Richard Florida
by Richard Florida
Fri Sep 19th 2008 at 2:30am UTC

Are All Jobs Created Equal?

That’s the question confronting Crystal City, Missouri – a small town outside St. Louis – according to today’s Wall Street Journal. Apparently, an old glass factory which was the centerpiece of the area’s economy closed in 1990. The community has morphed into a small commuter suburb with 4,200 residents. But now, plans have surfaced to build a new pig-iron smelter on the site providing between 120 and 700 jobs, igniting community debate. The issue, according to WSJ reporter Tim Aeppel, comes down to this.

On one side are those welcoming almost any decent-paying job, even relatively “dirty” ones, as employment that the community otherwise wouldn’t have. The other side is dominated by those who see certain kinds of development as worse than no jobs at all.

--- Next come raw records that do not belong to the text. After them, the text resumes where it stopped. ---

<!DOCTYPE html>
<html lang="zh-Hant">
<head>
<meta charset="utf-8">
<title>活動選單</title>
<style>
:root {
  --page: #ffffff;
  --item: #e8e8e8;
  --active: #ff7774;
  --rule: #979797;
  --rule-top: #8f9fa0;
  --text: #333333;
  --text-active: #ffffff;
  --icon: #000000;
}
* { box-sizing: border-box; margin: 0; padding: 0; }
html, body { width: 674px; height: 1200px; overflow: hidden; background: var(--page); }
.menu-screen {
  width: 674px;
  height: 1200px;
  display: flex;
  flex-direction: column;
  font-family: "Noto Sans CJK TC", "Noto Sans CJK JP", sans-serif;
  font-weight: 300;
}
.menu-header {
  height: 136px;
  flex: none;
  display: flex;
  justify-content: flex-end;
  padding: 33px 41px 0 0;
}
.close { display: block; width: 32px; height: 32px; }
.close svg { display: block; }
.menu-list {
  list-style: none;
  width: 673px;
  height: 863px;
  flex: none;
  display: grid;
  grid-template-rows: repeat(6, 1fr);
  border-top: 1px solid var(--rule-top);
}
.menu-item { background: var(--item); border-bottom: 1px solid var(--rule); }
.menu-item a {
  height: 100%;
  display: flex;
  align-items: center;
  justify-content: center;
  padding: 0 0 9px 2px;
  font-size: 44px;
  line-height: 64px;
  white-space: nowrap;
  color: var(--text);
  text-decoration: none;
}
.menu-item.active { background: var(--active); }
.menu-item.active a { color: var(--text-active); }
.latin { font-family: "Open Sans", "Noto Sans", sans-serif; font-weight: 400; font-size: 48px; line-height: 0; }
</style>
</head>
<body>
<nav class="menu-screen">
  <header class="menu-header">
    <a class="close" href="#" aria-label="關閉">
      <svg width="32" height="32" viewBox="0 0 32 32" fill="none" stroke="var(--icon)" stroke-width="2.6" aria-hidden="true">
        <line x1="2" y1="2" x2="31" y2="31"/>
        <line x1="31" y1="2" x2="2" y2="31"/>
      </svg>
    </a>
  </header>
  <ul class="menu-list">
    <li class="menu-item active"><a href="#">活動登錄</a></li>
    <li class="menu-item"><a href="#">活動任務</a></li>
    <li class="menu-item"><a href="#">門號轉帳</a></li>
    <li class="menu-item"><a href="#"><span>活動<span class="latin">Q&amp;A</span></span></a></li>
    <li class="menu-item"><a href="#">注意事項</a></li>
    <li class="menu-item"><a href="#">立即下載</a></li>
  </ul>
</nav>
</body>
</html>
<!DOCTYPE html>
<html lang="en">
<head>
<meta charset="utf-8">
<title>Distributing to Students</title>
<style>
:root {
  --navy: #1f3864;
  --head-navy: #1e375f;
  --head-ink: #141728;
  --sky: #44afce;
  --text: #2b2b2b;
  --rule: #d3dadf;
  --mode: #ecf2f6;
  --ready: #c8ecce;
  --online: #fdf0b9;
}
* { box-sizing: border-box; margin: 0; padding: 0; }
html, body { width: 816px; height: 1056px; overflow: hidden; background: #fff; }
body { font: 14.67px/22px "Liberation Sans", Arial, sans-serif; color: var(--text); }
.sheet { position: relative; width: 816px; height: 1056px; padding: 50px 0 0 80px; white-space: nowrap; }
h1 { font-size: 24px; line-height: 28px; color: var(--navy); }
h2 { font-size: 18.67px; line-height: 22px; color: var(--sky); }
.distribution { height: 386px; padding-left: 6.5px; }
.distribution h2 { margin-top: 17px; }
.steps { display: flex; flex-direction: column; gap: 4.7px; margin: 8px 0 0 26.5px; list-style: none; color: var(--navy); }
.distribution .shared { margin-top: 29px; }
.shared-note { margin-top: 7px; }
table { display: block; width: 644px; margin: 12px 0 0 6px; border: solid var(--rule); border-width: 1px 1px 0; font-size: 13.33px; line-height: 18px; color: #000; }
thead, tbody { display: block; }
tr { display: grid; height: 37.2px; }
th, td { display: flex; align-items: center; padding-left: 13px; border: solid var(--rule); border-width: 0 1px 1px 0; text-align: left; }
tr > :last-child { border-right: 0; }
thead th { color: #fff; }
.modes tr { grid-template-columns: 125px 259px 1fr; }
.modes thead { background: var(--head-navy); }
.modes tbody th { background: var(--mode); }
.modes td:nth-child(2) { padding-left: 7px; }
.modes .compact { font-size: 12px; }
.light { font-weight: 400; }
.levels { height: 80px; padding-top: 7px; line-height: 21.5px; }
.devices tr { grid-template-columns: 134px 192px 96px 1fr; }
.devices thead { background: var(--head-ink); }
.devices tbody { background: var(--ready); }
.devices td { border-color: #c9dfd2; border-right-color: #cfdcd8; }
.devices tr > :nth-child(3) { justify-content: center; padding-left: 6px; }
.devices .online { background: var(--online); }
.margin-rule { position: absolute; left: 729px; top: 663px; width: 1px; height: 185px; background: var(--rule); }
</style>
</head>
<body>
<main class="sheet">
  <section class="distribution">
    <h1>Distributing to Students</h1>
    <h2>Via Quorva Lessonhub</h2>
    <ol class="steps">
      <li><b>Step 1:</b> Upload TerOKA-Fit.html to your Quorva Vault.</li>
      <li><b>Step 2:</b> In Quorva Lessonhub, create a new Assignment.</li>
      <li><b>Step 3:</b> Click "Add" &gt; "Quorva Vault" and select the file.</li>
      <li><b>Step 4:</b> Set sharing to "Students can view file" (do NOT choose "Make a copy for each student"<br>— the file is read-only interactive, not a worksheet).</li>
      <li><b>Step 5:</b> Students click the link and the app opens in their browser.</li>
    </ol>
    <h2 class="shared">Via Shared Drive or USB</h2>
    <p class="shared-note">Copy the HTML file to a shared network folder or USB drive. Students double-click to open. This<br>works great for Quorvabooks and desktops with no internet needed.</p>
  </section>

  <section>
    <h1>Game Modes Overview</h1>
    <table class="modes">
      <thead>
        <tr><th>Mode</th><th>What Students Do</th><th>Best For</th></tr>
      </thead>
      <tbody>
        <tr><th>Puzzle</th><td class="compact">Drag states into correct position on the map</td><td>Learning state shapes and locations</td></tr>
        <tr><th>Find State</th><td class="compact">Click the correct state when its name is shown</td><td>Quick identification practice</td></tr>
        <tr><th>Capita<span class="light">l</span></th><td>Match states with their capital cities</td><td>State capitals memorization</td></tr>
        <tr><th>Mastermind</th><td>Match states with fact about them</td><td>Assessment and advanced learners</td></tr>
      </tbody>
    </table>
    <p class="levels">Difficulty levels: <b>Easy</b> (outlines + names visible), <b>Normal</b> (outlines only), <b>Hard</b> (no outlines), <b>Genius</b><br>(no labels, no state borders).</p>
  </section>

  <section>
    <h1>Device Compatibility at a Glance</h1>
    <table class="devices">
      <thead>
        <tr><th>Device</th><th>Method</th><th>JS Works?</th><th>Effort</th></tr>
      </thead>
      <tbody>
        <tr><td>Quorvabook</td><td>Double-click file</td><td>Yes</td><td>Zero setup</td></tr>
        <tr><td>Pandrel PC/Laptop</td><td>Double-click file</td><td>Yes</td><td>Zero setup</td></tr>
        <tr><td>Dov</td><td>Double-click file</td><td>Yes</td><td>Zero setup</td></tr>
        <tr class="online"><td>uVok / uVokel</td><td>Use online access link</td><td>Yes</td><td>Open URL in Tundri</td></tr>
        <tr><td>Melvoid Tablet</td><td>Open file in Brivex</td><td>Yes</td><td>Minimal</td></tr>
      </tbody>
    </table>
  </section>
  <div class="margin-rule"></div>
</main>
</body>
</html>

If you were the town’s mayor or economic development director what would you do?

3 Responses to “Are All Jobs Created Equal?”

  1. Ralf Lippold Says:

    Strongly reminds me of the case of Genthin, in Eastern Germany, where a fairly large chemical plant run by Henkel is going to be closed by the end of next year.

    Everybody in the town and the region is clinging to the “old work” as if this is saving the day.

    Anybody interested here you can find more: http://www.genthin.blogspot.com (in German)

    What are other stories around especially where the change has taken place into a “new work” future?

    I am curious and looking forward to exchange thoughts, ideas, possibilities.

    Best regards

    Ralf

  2. Scott Says:

    Then again, despite becoming a service economy, the US doesn’t have very many local manufacturing facilities. If oil is getting more expensive, we’re going to need more local manufacturing facilities.

  3. Matt S. Says:

    What I don’t get is the number of “jobs” created. I’m curious to see how “livable” the jobs are. This is always the argument for new stadiums too. How many of those people can actually LIVE on them? I think the U.S. needs to have numbers of “livable job numbers” vs. created jobs.